“Ellwood and Atfield is the market leading search and selection specialist for communications with a political and regulatory context.”
Our website is aimed at helping jobseekers find the best public affairs positions in the EU, including within the member states.
“Whether you’re considering a career with us, looking for work experience from school, or a placement during your second undergraduate year, this is where you can get the answers you need.”
Graduate Talent Pool
Graduate Talent Pool is an online service, created by the Department for Business, Innovation and Skills, to match recent graduates with employers looking for trainees. At the time of adding this link (mid-Feb 2011), it was advertising 1,123 paid vacancies.
How to get a Job
“The site consists of valuable articles about How to get a job easily, fast, interview tips and so on.“
“We specialize in listing of jobs with law firms, ngos, lobbies and EU Institutions which are currently offering jobs in Brussels.”
“JobiJoba UK is a comprehensive search engine for jobs. It crawls the web looking for job listings, and collects them all.” They have a section (see above) specifically related to politics.
“JobisJob.com includes all the job listings from major job boards and we continue to add new sites every day.”
“Our Job Engine covers all jobs sectors in the UK. The link above is a good source for candidates seeking work in politics.”
Job search engine which allows jobseekers to search through all current UK politics jobs posted on all UK job sites.
“Jobsgopublic represents the extensive range of work environments within the public and not for profit sectors.”
“One of the largest job search engines in the UK. We provide jobs for all locations and industries.”
Job search engine and in more than 27 countries, as well as in the UK. Politics jobs across the UK are at:
“OneWorld brings the latest jobs and volunteer positions from organisations working to create a better world.”
Parliament Job Opportunities
This site does not advertise for MPs; they advertise parliamentary jobs in the Commons, Lords and Cross-parliamentary.
“People Unlimited have 20 years experience recruiting for all sectors across the public and not for profit sectors including Political, Think tanks, Local and National Government as well as Charity and the Green Sector.”
An online recruitment facility for the Public Relations industry
Public Sector Jobs
“As part of the One Job Group, Public Sector Jobs offers site visitors a comprehensive selection of Public Sector, Civil Service and Local Government jobs throughout the UK.”
“Our site is popular and a very valuable resource for anyone looking for employment in the UK. Our tag line is ‘We help people find jobs’.”
Jobs.renego.co.uk is a complete job search and careers portal. You can find here the latest jobs and vacancies in the public relations, research and development sectors.
Shout Out Jobs
“SO jobs, run by Shout Out UK, offers jobs, volunteering positions and courses all under one roof for students and professionals alike.”
Susan Hamilton Group
The Parliamentary Division at the Strand supplies research and support staff to MPs, Peers and Public Affairs agencies.
Third Sector Jobs

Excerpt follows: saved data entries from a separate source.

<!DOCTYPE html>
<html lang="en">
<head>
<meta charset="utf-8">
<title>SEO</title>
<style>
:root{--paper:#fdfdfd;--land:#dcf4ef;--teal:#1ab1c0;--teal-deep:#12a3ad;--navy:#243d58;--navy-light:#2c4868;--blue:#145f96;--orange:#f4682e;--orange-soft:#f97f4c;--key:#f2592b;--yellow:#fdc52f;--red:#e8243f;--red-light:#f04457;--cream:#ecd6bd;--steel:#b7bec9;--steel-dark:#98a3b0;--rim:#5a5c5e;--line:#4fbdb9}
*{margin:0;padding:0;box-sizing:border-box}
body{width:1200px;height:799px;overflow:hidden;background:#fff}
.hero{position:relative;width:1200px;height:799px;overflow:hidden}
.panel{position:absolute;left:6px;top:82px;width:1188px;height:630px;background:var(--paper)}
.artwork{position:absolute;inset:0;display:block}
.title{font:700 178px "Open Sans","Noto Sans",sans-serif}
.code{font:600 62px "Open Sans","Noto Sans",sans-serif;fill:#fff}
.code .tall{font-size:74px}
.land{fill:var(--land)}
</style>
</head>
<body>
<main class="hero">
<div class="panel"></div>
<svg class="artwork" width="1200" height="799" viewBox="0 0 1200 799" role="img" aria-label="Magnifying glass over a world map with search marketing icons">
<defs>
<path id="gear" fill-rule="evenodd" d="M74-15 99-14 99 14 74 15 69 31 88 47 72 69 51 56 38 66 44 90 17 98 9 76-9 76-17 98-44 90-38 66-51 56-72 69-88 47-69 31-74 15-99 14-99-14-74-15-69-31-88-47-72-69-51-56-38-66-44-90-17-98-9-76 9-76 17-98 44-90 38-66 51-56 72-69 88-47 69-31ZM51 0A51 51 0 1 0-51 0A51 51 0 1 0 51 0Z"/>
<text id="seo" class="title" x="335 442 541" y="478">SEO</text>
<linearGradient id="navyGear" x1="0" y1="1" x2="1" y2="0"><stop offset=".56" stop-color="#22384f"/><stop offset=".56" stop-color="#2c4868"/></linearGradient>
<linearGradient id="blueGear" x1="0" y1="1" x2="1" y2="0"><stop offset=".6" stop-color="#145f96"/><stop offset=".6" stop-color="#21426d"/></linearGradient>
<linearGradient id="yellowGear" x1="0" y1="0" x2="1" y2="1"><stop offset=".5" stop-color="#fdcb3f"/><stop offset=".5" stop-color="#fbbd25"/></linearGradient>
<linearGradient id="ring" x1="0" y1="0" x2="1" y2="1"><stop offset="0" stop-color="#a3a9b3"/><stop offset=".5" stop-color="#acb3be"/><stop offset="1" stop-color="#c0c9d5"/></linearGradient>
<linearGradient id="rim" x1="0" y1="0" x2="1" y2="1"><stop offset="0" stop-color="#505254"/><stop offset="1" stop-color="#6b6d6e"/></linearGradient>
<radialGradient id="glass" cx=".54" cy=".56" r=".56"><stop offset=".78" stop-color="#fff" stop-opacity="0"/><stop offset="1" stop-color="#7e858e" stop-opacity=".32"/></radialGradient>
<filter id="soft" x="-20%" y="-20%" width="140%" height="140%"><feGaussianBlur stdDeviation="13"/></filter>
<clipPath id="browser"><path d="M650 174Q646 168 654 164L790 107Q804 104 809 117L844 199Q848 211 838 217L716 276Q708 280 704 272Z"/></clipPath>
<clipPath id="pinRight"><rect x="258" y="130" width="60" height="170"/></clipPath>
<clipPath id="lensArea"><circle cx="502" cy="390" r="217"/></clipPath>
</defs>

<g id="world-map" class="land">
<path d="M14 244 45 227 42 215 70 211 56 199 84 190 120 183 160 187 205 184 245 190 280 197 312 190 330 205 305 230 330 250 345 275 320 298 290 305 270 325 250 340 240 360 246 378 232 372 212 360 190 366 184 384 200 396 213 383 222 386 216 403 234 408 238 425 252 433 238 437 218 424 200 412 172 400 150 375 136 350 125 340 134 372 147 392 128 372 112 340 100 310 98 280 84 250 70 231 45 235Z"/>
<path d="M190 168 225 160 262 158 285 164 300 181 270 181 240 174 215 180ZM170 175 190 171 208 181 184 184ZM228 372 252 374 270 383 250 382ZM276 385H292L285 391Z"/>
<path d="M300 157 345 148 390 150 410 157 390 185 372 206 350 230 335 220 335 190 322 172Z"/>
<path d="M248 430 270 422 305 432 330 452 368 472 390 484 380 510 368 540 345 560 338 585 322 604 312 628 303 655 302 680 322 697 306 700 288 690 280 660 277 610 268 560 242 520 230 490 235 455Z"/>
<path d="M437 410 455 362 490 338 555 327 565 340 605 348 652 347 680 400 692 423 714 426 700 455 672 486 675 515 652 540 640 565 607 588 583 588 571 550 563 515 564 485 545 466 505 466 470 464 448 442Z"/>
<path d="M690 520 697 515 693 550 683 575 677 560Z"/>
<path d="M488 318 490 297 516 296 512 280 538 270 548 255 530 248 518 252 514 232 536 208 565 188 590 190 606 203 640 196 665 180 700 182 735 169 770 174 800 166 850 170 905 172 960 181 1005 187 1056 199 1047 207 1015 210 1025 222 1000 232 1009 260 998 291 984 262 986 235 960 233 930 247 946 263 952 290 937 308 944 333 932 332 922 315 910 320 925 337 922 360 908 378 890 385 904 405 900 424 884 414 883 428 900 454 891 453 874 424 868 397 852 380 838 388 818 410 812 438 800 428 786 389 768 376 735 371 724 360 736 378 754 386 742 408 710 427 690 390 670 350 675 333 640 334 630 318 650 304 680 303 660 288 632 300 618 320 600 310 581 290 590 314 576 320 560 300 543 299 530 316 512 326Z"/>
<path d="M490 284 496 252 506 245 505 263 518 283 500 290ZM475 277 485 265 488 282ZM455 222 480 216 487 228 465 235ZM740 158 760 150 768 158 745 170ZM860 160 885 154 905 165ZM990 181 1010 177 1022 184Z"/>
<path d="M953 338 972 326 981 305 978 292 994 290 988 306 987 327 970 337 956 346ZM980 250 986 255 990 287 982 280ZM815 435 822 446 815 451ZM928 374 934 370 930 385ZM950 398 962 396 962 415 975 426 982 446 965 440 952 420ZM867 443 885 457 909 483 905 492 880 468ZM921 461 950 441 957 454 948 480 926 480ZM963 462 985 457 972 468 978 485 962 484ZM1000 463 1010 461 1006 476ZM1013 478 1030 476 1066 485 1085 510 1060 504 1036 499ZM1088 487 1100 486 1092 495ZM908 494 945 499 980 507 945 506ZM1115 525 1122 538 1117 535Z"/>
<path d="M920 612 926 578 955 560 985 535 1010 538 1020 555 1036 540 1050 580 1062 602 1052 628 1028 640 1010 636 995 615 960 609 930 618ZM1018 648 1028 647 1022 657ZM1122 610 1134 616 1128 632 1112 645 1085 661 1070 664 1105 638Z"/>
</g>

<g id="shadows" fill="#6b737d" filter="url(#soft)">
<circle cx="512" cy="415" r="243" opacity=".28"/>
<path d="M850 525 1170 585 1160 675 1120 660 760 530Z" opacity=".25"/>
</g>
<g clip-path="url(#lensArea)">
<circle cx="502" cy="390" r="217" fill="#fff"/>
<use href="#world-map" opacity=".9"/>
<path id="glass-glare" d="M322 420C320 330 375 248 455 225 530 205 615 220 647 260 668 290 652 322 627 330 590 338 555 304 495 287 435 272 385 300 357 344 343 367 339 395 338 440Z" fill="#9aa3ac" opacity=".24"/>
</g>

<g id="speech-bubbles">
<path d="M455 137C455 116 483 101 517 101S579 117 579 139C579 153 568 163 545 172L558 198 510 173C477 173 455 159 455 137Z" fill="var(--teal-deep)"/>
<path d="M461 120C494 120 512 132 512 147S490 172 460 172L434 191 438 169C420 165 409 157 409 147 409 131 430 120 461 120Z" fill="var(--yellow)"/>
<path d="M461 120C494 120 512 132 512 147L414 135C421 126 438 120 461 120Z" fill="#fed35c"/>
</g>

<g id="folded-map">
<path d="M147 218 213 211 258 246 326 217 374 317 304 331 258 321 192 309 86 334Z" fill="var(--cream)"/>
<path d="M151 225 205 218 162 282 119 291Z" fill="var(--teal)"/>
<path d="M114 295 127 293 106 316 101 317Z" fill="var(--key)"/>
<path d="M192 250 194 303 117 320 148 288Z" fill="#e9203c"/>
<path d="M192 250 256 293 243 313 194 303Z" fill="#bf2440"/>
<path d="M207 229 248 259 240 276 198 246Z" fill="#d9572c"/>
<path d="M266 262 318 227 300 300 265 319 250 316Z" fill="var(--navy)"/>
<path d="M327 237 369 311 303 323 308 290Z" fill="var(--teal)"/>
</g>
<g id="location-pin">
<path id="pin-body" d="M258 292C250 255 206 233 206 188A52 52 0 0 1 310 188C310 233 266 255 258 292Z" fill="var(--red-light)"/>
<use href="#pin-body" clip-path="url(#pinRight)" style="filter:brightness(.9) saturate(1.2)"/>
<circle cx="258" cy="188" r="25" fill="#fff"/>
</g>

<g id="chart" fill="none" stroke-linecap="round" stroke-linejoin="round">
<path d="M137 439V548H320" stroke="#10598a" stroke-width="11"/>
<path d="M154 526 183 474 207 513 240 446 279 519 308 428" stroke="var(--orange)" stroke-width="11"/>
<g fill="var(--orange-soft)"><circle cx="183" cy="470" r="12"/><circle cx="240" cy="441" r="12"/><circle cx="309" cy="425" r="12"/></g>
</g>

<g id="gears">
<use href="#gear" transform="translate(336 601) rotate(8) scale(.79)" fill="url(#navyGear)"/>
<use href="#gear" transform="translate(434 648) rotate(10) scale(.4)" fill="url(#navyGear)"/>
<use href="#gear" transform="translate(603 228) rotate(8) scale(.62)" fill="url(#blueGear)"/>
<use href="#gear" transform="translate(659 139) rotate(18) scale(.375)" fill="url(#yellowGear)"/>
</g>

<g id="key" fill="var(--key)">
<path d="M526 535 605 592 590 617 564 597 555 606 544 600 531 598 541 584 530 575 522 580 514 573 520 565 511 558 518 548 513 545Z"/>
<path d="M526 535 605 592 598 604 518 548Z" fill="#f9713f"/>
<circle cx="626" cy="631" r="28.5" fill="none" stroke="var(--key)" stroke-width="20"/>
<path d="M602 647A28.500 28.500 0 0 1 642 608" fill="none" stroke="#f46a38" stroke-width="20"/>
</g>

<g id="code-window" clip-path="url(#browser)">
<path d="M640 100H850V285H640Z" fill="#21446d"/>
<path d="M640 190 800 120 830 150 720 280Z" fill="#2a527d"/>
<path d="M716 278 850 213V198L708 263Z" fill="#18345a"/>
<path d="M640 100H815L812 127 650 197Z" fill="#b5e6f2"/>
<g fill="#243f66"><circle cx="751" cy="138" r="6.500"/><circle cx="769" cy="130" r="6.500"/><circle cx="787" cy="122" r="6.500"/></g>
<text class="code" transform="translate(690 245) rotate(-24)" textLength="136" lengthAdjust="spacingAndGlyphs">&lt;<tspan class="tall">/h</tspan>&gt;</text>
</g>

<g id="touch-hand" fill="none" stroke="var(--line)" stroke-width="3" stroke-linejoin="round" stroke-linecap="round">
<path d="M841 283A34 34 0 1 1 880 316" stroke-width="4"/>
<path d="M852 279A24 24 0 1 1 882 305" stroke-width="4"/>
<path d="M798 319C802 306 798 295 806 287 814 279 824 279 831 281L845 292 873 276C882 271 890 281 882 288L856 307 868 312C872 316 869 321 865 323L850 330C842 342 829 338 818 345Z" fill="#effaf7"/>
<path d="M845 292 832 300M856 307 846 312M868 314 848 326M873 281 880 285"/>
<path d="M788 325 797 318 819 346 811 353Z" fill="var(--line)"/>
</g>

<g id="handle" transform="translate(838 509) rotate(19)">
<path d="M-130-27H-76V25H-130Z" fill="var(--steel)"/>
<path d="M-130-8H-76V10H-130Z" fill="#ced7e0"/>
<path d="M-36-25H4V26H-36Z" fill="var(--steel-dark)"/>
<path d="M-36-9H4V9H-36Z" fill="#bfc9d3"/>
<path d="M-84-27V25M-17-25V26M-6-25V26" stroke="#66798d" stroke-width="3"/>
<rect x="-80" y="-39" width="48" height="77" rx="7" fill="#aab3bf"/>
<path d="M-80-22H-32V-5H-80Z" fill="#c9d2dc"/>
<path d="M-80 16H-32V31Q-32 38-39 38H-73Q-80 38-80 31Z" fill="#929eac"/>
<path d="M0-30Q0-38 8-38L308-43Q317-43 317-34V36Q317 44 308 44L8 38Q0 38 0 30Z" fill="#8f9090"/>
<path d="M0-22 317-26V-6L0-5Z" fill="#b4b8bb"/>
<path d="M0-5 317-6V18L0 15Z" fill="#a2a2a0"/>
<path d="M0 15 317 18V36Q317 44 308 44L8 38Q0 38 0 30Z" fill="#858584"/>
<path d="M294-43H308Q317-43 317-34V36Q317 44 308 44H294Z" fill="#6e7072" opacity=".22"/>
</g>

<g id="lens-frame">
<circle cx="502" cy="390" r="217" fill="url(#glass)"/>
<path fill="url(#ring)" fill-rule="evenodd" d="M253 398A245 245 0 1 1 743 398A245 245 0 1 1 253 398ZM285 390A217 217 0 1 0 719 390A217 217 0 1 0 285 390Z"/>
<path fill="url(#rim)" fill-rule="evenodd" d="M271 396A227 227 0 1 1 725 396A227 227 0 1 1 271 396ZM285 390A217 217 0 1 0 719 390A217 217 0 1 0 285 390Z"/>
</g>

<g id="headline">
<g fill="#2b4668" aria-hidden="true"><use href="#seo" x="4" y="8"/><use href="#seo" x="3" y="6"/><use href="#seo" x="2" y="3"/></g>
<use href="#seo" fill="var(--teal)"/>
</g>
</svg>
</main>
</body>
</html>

“Third Sector Jobs has been designed to help you find the right charity jobs as easily and as quickly as possible – from voluntary jobs to fundraising jobs, charity jobs nationwide to charity jobs in London.”
We have developed a new website with job offers which are presented in an easy and quick way for people from the UK.
Message to other jobs websites:
All the jobs websites above have some connection with the world of politics.
We interpret this fairly broadly to include public relations, research, policy development etc.
We are happy to add new websites to this list if you have an area of your website which matches the above.
Use the Feedback form below to let us have a brief description of your service (not more than 35 words) and we will add you to the list. We imagine you will also wish to reciprocate in some way. Let us know how!
ED August 2007
This is one of our most popular pages but the information can get out of date quite quickly so let us know, using the Feedback Form (needs updating) if there’s something which needs adding or updating.